Problem details — Would you please restate all of the entries exactly, apart from the pictures?

===== Given data =====

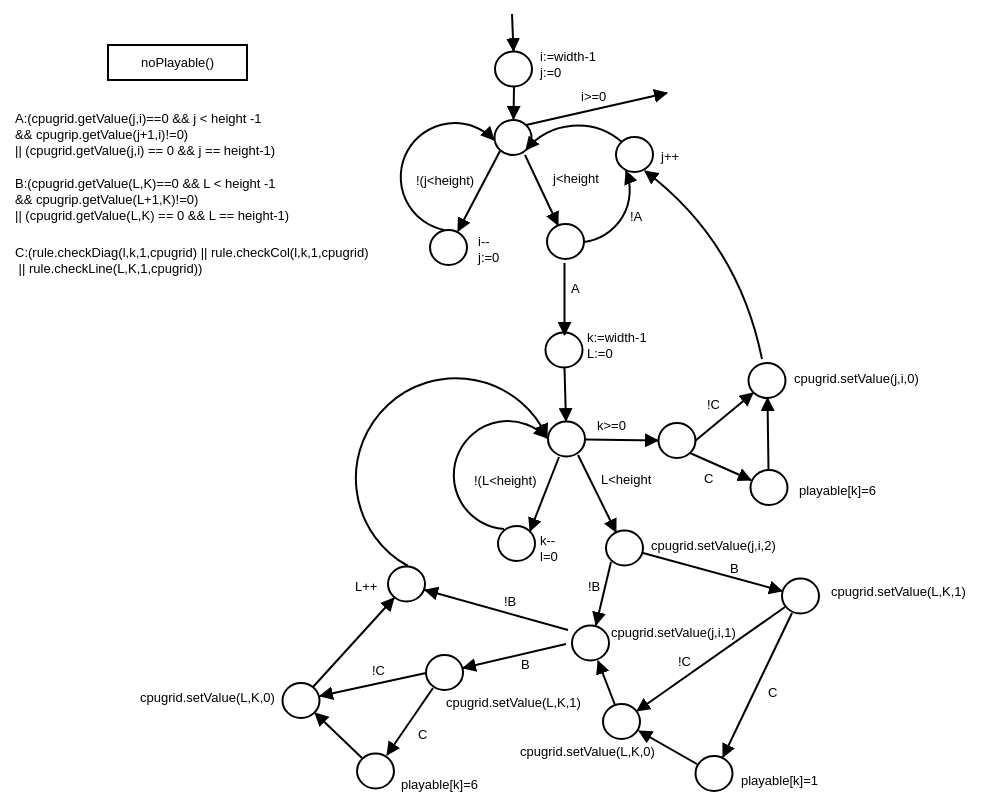
<!DOCTYPE html>
<html lang="en">
<head>
<meta charset="utf-8">
<title>noPlayable() state diagram</title>
<style>
:root { --ink: #000; --paper: #fff; }
* { box-sizing: border-box; margin: 0; }
html, body { width: 984px; height: 804px; overflow: hidden; background: var(--paper); }
.diagram {
  position: relative; width: 984px; height: 804px; overflow: hidden;
  color: var(--ink); font: 13px/16px "Liberation Sans", Arial, sans-serif;
}
.title {
  position: absolute; left: 107px; top: 44px; width: 141px; height: 37px;
  display: flex; align-items: center; justify-content: center;
  border: 2px solid var(--ink); font: inherit;
}
.conditions { position: absolute; left: 15px; top: 111px; display: flex; flex-direction: column; }
.conditions p { white-space: pre; }
.conditions p + p { margin-top: 17px; }
.conditions p:last-child { margin-top: 21px; }
.graph { position: absolute; left: 0; top: 0; }
.edges { fill: none; stroke: var(--ink); stroke-width: 2; }
.edges > * { marker-end: url(#arrow); }
.node { fill: var(--paper); stroke: var(--ink); stroke-width: 2; }
.arrowhead { fill: var(--ink); }
.label { position: absolute; left: var(--x); top: var(--y); white-space: nowrap; }
</style>
</head>
<body>
<main class="diagram">
  <h1 class="title">noPlayable()</h1>

  <section class="conditions">
    <p>A:(cpugrid.getValue(j,i)==0 &amp;&amp; j &lt; height -1<br>&amp;&amp; cpugrip.getValue(j+1,i)!=0)<br>|| (cpugrid.getValue(j,i) == 0 &amp;&amp; j == height-1)</p>
    <p>B:(cpugrid.getValue(L,K)==0 &amp;&amp; L &lt; height -1<br>&amp;&amp; cpugrip.getValue(L+1,K)!=0)<br>|| (cpugrid.getValue(L,K) == 0 &amp;&amp; L == height-1)</p>
    <p>C:(rule.checkDiag(l,k,1,cpugrid) || rule.checkCol(l,k,1,cpugrid)<br> || rule.checkLine(L,K,1,cpugrid))</p>
  </section>

  <svg class="graph" width="984" height="804" viewBox="0 0 984 804" aria-hidden="true">
    <defs>
      <marker id="arrow" markerUnits="userSpaceOnUse" markerWidth="14" markerHeight="14" refX="13" refY="7" orient="auto">
        <polygon class="arrowhead" points="0,0 14,7 0,14"/>
      </marker>
      <ellipse id="state" class="node" rx="18.5" ry="17.5"/>
    </defs>

    <g class="nodes">
      <use href="#state" x="513.5" y="69"/>
      <use href="#state" x="513" y="137.5"/>
      <use href="#state" x="634.5" y="154.5"/>
      <use href="#state" x="448.5" y="247.5"/>
      <use href="#state" x="565.5" y="241.5"/>
      <use href="#state" x="564" y="350"/>
      <use href="#state" x="566.5" y="439"/>
      <use href="#state" x="677" y="440.5"/>
      <use href="#state" x="767" y="380.5"/>
      <use href="#state" x="769" y="487.5"/>
      <use href="#state" x="516.5" y="543.5"/>
      <use href="#state" x="624.5" y="548"/>
      <use href="#state" x="800.5" y="596"/>
      <use href="#state" x="406.5" y="584"/>
      <use href="#state" x="590.5" y="643"/>
      <use href="#state" x="444.5" y="672.5"/>
      <use href="#state" x="301" y="700.5"/>
      <use href="#state" x="375.5" y="771"/>
      <use href="#state" x="621.5" y="721.5"/>
      <use href="#state" x="714" y="773.5"/>
    </g>

    <g class="edges">
      <line x1="512" y1="14" x2="513.5" y2="51"/>
      <line x1="514" y1="87" x2="513.5" y2="119"/>
      <line x1="526" y1="125" x2="667" y2="93"/>
      <line x1="500" y1="151" x2="458" y2="231"/>
      <path d="M444 230A54 54 0 1 1 494 140"/>
      <line x1="525" y1="155" x2="558" y2="225"/>
      <path d="M584 242A52 52 0 0 0 626 171"/>
      <path d="M622 142A67 67 0 0 0 526 150"/>
      <line x1="564.5" y1="263" x2="564.5" y2="335"/>
      <line x1="564.5" y1="368" x2="566" y2="421"/>
      <path d="M504 529A54 54 0 1 1 547 438"/>
      <path d="M408 566A100 100 0 1 1 547 437"/>
      <line x1="559" y1="457" x2="530" y2="531"/>
      <line x1="578" y1="455" x2="616" y2="532"/>
      <line x1="585" y1="439.5" x2="658" y2="440.5"/>
      <line x1="695" y1="441" x2="753" y2="393"/>
      <line x1="690" y1="453" x2="751" y2="480"/>
      <line x1="768.5" y1="470" x2="767.5" y2="398"/>
      <path d="M762 359Q738 241 645 171"/>
      <line x1="643" y1="553" x2="782" y2="591"/>
      <line x1="611" y1="562" x2="596" y2="625"/>
      <line x1="785" y1="607" x2="637" y2="711"/>
      <line x1="792" y1="613" x2="723" y2="757"/>
      <line x1="697" y1="764" x2="639" y2="731"/>
      <line x1="615" y1="705" x2="598" y2="661"/>
      <line x1="568" y1="630" x2="425" y2="590"/>
      <line x1="566" y1="644" x2="463" y2="668"/>
      <line x1="426" y1="673" x2="320" y2="696"/>
      <line x1="433" y1="688" x2="387" y2="755"/>
      <line x1="362" y1="758" x2="315" y2="713"/>
      <line x1="313" y1="687" x2="394" y2="598"/>
    </g>
  </svg>

  <div class="labels">
    <p class="label" style="--x:540px;--y:49px">i:=width-1<br>j:=0</p>
    <p class="label" style="--x:581px;--y:89px">i&gt;=0</p>
    <p class="label" style="--x:416px;--y:173px">!(j&lt;height)</p>
    <p class="label" style="--x:553px;--y:171px">j&lt;height</p>
    <p class="label" style="--x:661px;--y:149px">j++</p>
    <p class="label" style="--x:630px;--y:209px">!A</p>
    <p class="label" style="--x:478px;--y:234px">i--<br>j:=0</p>
    <p class="label" style="--x:571px;--y:281px">A</p>
    <p class="label" style="--x:587px;--y:330px">k:=width-1<br>L:=0</p>
    <p class="label" style="--x:597px;--y:418px">k&gt;=0</p>
    <p class="label" style="--x:707px;--y:397px">!C</p>
    <p class="label" style="--x:704px;--y:471px">C</p>
    <p class="label" style="--x:794px;--y:371px">cpugrid.setValue(j,i,0)</p>
    <p class="label" style="--x:799px;--y:483px">playable[k]=6</p>
    <p class="label" style="--x:474px;--y:473px">!(L&lt;height)</p>
    <p class="label" style="--x:601px;--y:472px">L&lt;height</p>
    <p class="label" style="--x:540px;--y:533px">k--<br>l=0</p>
    <p class="label" style="--x:651px;--y:538px">cpugrid.setValue(j,i,2)</p>
    <p class="label" style="--x:730px;--y:561px">B</p>
    <p class="label" style="--x:831px;--y:584px">cpugrid.setValue(L,K,1)</p>
    <p class="label" style="--x:588px;--y:579px">!B</p>
    <p class="label" style="--x:611px;--y:625px">cpugrid.setValue(j,i,1)</p>
    <p class="label" style="--x:678px;--y:654px">!C</p>
    <p class="label" style="--x:768px;--y:685px">C</p>
    <p class="label" style="--x:741px;--y:773px">playable[k]=1</p>
    <p class="label" style="--x:520px;--y:744px">cpugrid.setValue(L,K,0)</p>
    <p class="label" style="--x:504px;--y:594px">!B</p>
    <p class="label" style="--x:521px;--y:657px">B</p>
    <p class="label" style="--x:446px;--y:695px">cpugrid.setValue(L,K,1)</p>
    <p class="label" style="--x:355px;--y:579px">L++</p>
    <p class="label" style="--x:372px;--y:663px">!C</p>
    <p class="label" style="--x:418px;--y:727px">C</p>
    <p class="label" style="--x:140px;--y:690px">cpugrid.setValue(L,K,0)</p>
    <p class="label" style="--x:401px;--y:777px">playable[k]=6</p>
  </div>
</main>
</body>
</html>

=====

Exercise answer —
<!DOCTYPE html>
<html lang="en">
<head>
<meta charset="utf-8">
<title>noPlayable() state diagram</title>
<style>
:root { --ink: #000; --paper: #fff; }
* { box-sizing: border-box; margin: 0; }
html, body { width: 984px; height: 804px; overflow: hidden; background: var(--paper); }
.diagram {
  position: relative; width: 984px; height: 804px; overflow: hidden;
  color: var(--ink); font: 13px/16px "Liberation Sans", Arial, sans-serif;
}
.title {
  position: absolute; left: 107px; top: 44px; width: 141px; height: 37px;
  display: flex; align-items: center; justify-content: center;
  border: 2px solid var(--ink); font: inherit;
}
.conditions { position: absolute; left: 15px; top: 111px; display: flex; flex-direction: column; }
.conditions p { white-space: pre; }
.conditions p + p { margin-top: 17px; }
.conditions p:last-child { margin-top: 21px; }
.graph { position: absolute; left: 0; top: 0; }
.edges { fill: none; stroke: var(--ink); stroke-width: 2; }
.edges > * { marker-end: url(#arrow); }
.node { fill: var(--paper); stroke: var(--ink); stroke-width: 2; }
.arrowhead { fill: var(--ink); }
.label { position: absolute; left: var(--x); top: var(--y); white-space: nowrap; }
</style>
</head>
<body>
<main class="diagram">
  <h1 class="title">noPlayable()</h1>

  <section class="conditions">
    <p>A:(cpugrid.getValue(j,i)==0 &amp;&amp; j &lt; height -1<br>&amp;&amp; cpugrip.getValue(j+1,i)!=0)<br>|| (cpugrid.getValue(j,i) == 0 &amp;&amp; j == height-1)</p>
    <p>B:(cpugrid.getValue(L,K)==0 &amp;&amp; L &lt; height -1<br>&amp;&amp; cpugrip.getValue(L+1,K)!=0)<br>|| (cpugrid.getValue(L,K) == 0 &amp;&amp; L == height-1)</p>
    <p>C:(rule.checkDiag(l,k,1,cpugrid) || rule.checkCol(l,k,1,cpugrid)<br> || rule.checkLine(L,K,1,cpugrid))</p>
  </section>

  <svg class="graph" width="984" height="804" viewBox="0 0 984 804" aria-hidden="true">
    <defs>
      <marker id="arrow" markerUnits="userSpaceOnUse" markerWidth="14" markerHeight="14" refX="13" refY="7" orient="auto">
        <polygon class="arrowhead" points="0,0 14,7 0,14"/>
      </marker>
      <ellipse id="state" class="node" rx="18.5" ry="17.5"/>
    </defs>

    <g class="nodes">
      <use href="#state" x="513.5" y="69"/>
      <use href="#state" x="513" y="137.5"/>
      <use href="#state" x="634.5" y="154.5"/>
      <use href="#state" x="448.5" y="247.5"/>
      <use href="#state" x="565.5" y="241.5"/>
      <use href="#state" x="564" y="350"/>
      <use href="#state" x="566.5" y="439"/>
      <use href="#state" x="677" y="440.5"/>
      <use href="#state" x="767" y="380.5"/>
      <use href="#state" x="769" y="487.5"/>
      <use href="#state" x="516.5" y="543.5"/>
      <use href="#state" x="624.5" y="548"/>
      <use href="#state" x="800.5" y="596"/>
      <use href="#state" x="406.5" y="584"/>
      <use href="#state" x="590.5" y="643"/>
      <use href="#state" x="444.5" y="672.5"/>
      <use href="#state" x="301" y="700.5"/>
      <use href="#state" x="375.5" y="771"/>
      <use href="#state" x="621.5" y="721.5"/>
      <use href="#state" x="714" y="773.5"/>
    </g>

    <g class="edges">
      <line x1="512" y1="14" x2="513.5" y2="51"/>
      <line x1="514" y1="87" x2="513.5" y2="119"/>
      <line x1="526" y1="125" x2="667" y2="93"/>
      <line x1="500" y1="151" x2="458" y2="231"/>
      <path d="M444 230A54 54 0 1 1 494 140"/>
      <line x1="525" y1="155" x2="558" y2="225"/>
      <path d="M584 242A52 52 0 0 0 626 171"/>
      <path d="M622 142A67 67 0 0 0 526 150"/>
      <line x1="564.5" y1="263" x2="564.5" y2="335"/>
      <line x1="564.5" y1="368" x2="566" y2="421"/>
      <path d="M504 529A54 54 0 1 1 547 438"/>
      <path d="M408 566A100 100 0 1 1 547 437"/>
      <line x1="559" y1="457" x2="530" y2="531"/>
      <line x1="578" y1="455" x2="616" y2="532"/>
      <line x1="585" y1="439.5" x2="658" y2="440.5"/>
      <line x1="695" y1="441" x2="753" y2="393"/>
      <line x1="690" y1="453" x2="751" y2="480"/>
      <line x1="768.5" y1="470" x2="767.5" y2="398"/>
      <path d="M762 359Q738 241 645 171"/>
      <line x1="643" y1="553" x2="782" y2="591"/>
      <line x1="611" y1="562" x2="596" y2="625"/>
      <line x1="785" y1="607" x2="637" y2="711"/>
      <line x1="792" y1="613" x2="723" y2="757"/>
      <line x1="697" y1="764" x2="639" y2="731"/>
      <line x1="615" y1="705" x2="598" y2="661"/>
      <line x1="568" y1="630" x2="425" y2="590"/>
      <line x1="566" y1="644" x2="463" y2="668"/>
      <line x1="426" y1="673" x2="320" y2="696"/>
      <line x1="433" y1="688" x2="387" y2="755"/>
      <line x1="362" y1="758" x2="315" y2="713"/>
      <line x1="313" y1="687" x2="394" y2="598"/>
    </g>
  </svg>

  <div class="labels">
    <p class="label" style="--x:540px;--y:49px">i:=width-1<br>j:=0</p>
    <p class="label" style="--x:581px;--y:89px">i&gt;=0</p>
    <p class="label" style="--x:416px;--y:173px">!(j&lt;height)</p>
    <p class="label" style="--x:553px;--y:171px">j&lt;height</p>
    <p class="label" style="--x:661px;--y:149px">j++</p>
    <p class="label" style="--x:630px;--y:209px">!A</p>
    <p class="label" style="--x:478px;--y:234px">i--<br>j:=0</p>
    <p class="label" style="--x:571px;--y:281px">A</p>
    <p class="label" style="--x:587px;--y:330px">k:=width-1<br>L:=0</p>
    <p class="label" style="--x:597px;--y:418px">k&gt;=0</p>
    <p class="label" style="--x:707px;--y:397px">!C</p>
    <p class="label" style="--x:704px;--y:471px">C</p>
    <p class="label" style="--x:794px;--y:371px">cpugrid.setValue(j,i,0)</p>
    <p class="label" style="--x:799px;--y:483px">playable[k]=6</p>
    <p class="label" style="--x:474px;--y:473px">!(L&lt;height)</p>
    <p class="label" style="--x:601px;--y:472px">L&lt;height</p>
    <p class="label" style="--x:540px;--y:533px">k--<br>l=0</p>
    <p class="label" style="--x:651px;--y:538px">cpugrid.setValue(j,i,2)</p>
    <p class="label" style="--x:730px;--y:561px">B</p>
    <p class="label" style="--x:831px;--y:584px">cpugrid.setValue(L,K,1)</p>
    <p class="label" style="--x:588px;--y:579px">!B</p>
    <p class="label" style="--x:611px;--y:625px">cpugrid.setValue(j,i,1)</p>
    <p class="label" style="--x:678px;--y:654px">!C</p>
    <p class="label" style="--x:768px;--y:685px">C</p>
    <p class="label" style="--x:741px;--y:773px">playable[k]=1</p>
    <p class="label" style="--x:520px;--y:744px">cpugrid.setValue(L,K,0)</p>
    <p class="label" style="--x:504px;--y:594px">!B</p>
    <p class="label" style="--x:521px;--y:657px">B</p>
    <p class="label" style="--x:446px;--y:695px">cpugrid.setValue(L,K,1)</p>
    <p class="label" style="--x:355px;--y:579px">L++</p>
    <p class="label" style="--x:372px;--y:663px">!C</p>
    <p class="label" style="--x:418px;--y:727px">C</p>
    <p class="label" style="--x:140px;--y:690px">cpugrid.setValue(L,K,0)</p>
    <p class="label" style="--x:401px;--y:777px">playable[k]=6</p>
  </div>
</main>
</body>
</html>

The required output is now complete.